I read an excellent book earlier this year called Strategy Beyond the Hockey Stick where McKinsey authors Chris Bradley, Martin Hirt, and Sven Smit researched more than 2,000 companies over two decades to show that corporate performance follows a power curve. A small number of companies capture the lion’s share of global economic profit, while the vast majority return just slightly above their cost of capital. The authors focused on a group of 1,100 publicly traded companies, across a wide range of industries and geographies, with revenue exceeding $1 billion.
According to McKinsey, these resilient companies did three things:
Cleaned up their financials to achieve flexibility
Cut costs ahead of the curve
Focused on growth, even if it meant incurring costs
The message I enjoyed in this book is how the data points out fortune favors the bold. Proven leaders know there is a big difference between reckless and bold. The evidence shows over the two decades that companies are not brave enough. One can be bold and smart, attributes necessary for a company to flourish. The biggest risk is to play it too safe.
What wins in a recession is the elusive word in all dynamic endeavors; balance. A flourishing company has a careful balance of defensive and offensive moves. The best companies reduce costs selectively by focusing on operational efficiencies, while their relative investment in marketing, R&D, and new assets increase. When a company goes too far in cutting costs where they are hitting muscle or at the other extreme, ignoring the downturn, it makes the situation worse. Again, balance is the goal.
Companies often respond to recessions with corporate concern and operational contraction. However, a different perspective and approach based on research is helpful. Markets run through cycles to better align themselves with reality. Many companies have lived through a few recessions, and their leaders know how to brace themselves and even take advantage of the new order. In 2019, pundits are telling us that a recession is coming; the exact time is not known. Regardless of timing, what companies can do is respond with boldness and come out the other side a little stronger.
I’ve learned not to worry about recessions since I believe downturns provide a stress test of our actual habits and discipline. Recessions also help clean out the opportunists who benefited from the good times, but weren’t committed to the long-term. History has shown that recessions can be a catalyst for innovation since new answers are required. The bulwark against a slump is to get ahead of the conversation, take action, and increase the company’s collective skillset. In short, operational excellence will need to increase across the board.
Are your capabilities ascending? How good is your company working together for the benefit of customers and all stakeholders? Recessions require us to be smarter, not timid.
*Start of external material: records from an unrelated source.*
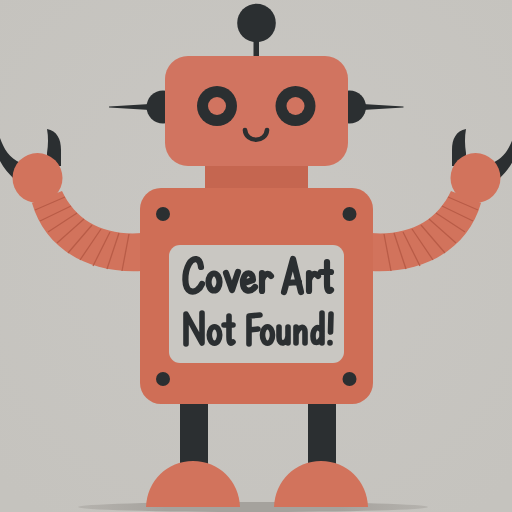
<!DOCTYPE html>
<html lang="en">
<head>
<meta charset="utf-8">
<title>Cover Art Not Found!</title>
<style>
:root {
  --backdrop: #c5c3be;
  --backdrop-light: #c9c7c3;
  --coral: #cf6e56;
  --coral-head: #d17460;
  --coral-neck: #c56650;
  --coral-limb: #d2735c;
  --seam: #b95c47;
  --ink: #2b2f31;
  --panel: #c9c7c2;
  --shadow: #a5a29d;
}
html, body { margin: 0; width: 512px; height: 512px; overflow: hidden; background: var(--backdrop); }
.cover { display: block; width: 512px; height: 512px; }
.ink { fill: var(--ink); }
.limb { fill: var(--coral-limb); }
.seams { fill: none; stroke: var(--seam); stroke-width: 1.3; }
.smile { fill: none; stroke: var(--ink); stroke-width: 4.6; stroke-linecap: round; }
.lettering { fill: none; stroke: var(--ink); stroke-width: 6.2; stroke-linecap: round; stroke-linejoin: round; }
.lettering .second-line { stroke-width: 5.6; }
</style>
</head>
<body>
<svg class="cover" viewBox="0 0 512 512" role="img" aria-label="Smiling robot holding a sign: Cover Art Not Found!">
  <defs>
    <radialGradient id="wall" cx="50%" cy="45%" r="70%">
      <stop offset="0" stop-color="var(--backdrop-light)"/>
      <stop offset="1" stop-color="var(--backdrop)"/>
    </radialGradient>
    <linearGradient id="ground-shadow">
      <stop offset="0" stop-color="var(--shadow)" stop-opacity=".5"/>
      <stop offset=".25" stop-color="var(--shadow)"/>
      <stop offset=".75" stop-color="var(--shadow)"/>
      <stop offset="1" stop-color="var(--shadow)" stop-opacity=".5"/>
    </linearGradient>
    <g id="arm">
      <path class="limb" d="M32 203C44 246 85 274 142 271V233C104 236 76 221 62 191Z"/>
      <path class="seams" d="M35 210L65 197M40 221L71 206M48 232L77 213M57 243L84 219M68 253L92 225M80 260L101 229M93 266L110 232M107 269L119 233M122 271L129 234"/>
      <path class="ink" d="M0 138C4 149 9 158 21 163L14 179C7 172 2 166-3 155V138Z"/>
      <path class="ink" d="M47 129C57 131 61 139 61 150V166H47V153Q49 140 47 129Z"/>
      <circle class="limb" cx="37.5" cy="178" r="25"/>
    </g>
    <g id="ear">
      <path class="ink" d="M109 106.5L150 104V110L109 107.5Z"/>
      <circle class="ink" cx="163" cy="107" r="16.5"/>
    </g>
    <g id="eye">
      <circle class="ink" r="20"/>
      <circle r="9" fill="var(--coral-head)"/>
    </g>
    <g id="leg">
      <rect class="ink" x="180" y="400" width="28" height="68"/>
      <path class="limb" d="M146 507C147 481 167 461 193 461S239 481 240 507Z"/>
    </g>
    <circle id="bolt" class="ink" r="7"/>
  </defs>

  <rect width="512" height="512" fill="url(#wall)"/>
  <ellipse cx="253" cy="507" rx="175" ry="5" fill="url(#ground-shadow)"/>

  <g id="robot">
    <use href="#leg"/>
    <use href="#leg" x="128"/>
    <use href="#arm"/>
    <use href="#arm" transform="translate(513 0) scale(-1 1)"/>

    <g id="head">
      <rect class="ink" x="253.5" y="36" width="5.5" height="22"/>
      <circle class="ink" cx="256.5" cy="23" r="19.3"/>
      <use href="#ear"/>
      <use href="#ear" transform="translate(512.5 0) scale(-1 1)"/>
      <rect x="205" y="160" width="103" height="32" fill="var(--coral-neck)"/>
      <rect x="165" y="56" width="183" height="110" rx="23" fill="var(--coral-head)"/>
      <use href="#eye" x="217" y="106"/>
      <use href="#eye" x="295.5" y="106"/>
      <path class="smile" d="M245 130C246 143 266 143 267 130"/>
    </g>

    <g id="torso">
      <rect x="140" y="188" width="233" height="216" rx="21" fill="var(--coral)"/>
      <use href="#bolt" x="163" y="214"/>
      <use href="#bolt" x="349.5" y="214"/>
      <use href="#bolt" x="163" y="379"/>
      <use href="#bolt" x="349.5" y="379"/>
      <rect x="169" y="245" width="175" height="118" rx="11" fill="var(--panel)"/>
    </g>
  </g>

  <g class="lettering" role="img" aria-label="Cover Art Not Found!">
    <g class="first-line">
      <path d="M201 267C200 257 193 257 189 264C184 273 184 288 190 291C195 293 200 289 202 284"/>
      <ellipse cx="214" cy="282" rx="5.5" ry="8.5"/>
      <path d="M226 273L232 290L238 272"/>
      <path d="M244 283L253 280C253 271 245 271 243 280C242 292 250 293 255 287"/>
      <path d="M262 273V291M262 280C264 274 268 272 271 276"/>
      <path d="M284 292L293 259L301 292M287 283L299 282"/>
      <path d="M309 273V291M309 280C311 274 315 272 318 276"/>
      <path d="M327 262V284C327 291 329 292 331 290M321 272H331"/>
    </g>
    <g class="second-line">
      <path d="M186 344V314L202 343V313"/>
      <ellipse cx="214.5" cy="335" rx="5.2" ry="8.3"/>
      <path d="M229 316V337C229 344 231 344 233 342M224 325H233"/>
      <path d="M249 344V316L260 315M249 330L258 329"/>
      <ellipse cx="267.5" cy="335" rx="5" ry="8.3"/>
      <path d="M279 327V337C279 346 287 344 288 336M288 327V343"/>
      <path d="M296 343V327M296 334C299 326 305 325 305 332V343"/>
      <path d="M322 313V343M322 331C318 324 313 329 313 336C313 345 319 344 322 337"/>
      <path d="M331 314L330.5 332M330 342.5V343"/>
    </g>
  </g>
</svg>
</body>
</html>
We’ve seen this movie before and being prepared to take well-researched defensive and offensive measures is smart. If you love to chase excellence, a recession doesn’t have to be a long-term adverse event. Your improved position on the other side of a downturn could surprise you.
All human history is about change, but growth is not assured. Achieving a stronger position requires company leaders to be agile enough to comply with a new reality after the recession. As always, there will be losers, a few winners, but most companies will continue to plateau and stagnate. The parable of the scorpion and the frog never stops teaching us a valuable lesson about, “I can’t help it; it’s in my nature.”
No one truly knows the future. We can, however, plan for the worst and hope for the best.
Articles and Books Mentioned (please read them all):
- The Innovation Recession, Grant Thornton
- Roading Out of Recession, Harvard Business Review
- The Case for Digital Reinvention, McKinsey
- Beyond the Downturn: Recession Strategies to Take the Lead, Bain and Company
- Strategy Beyond the Hockey Stick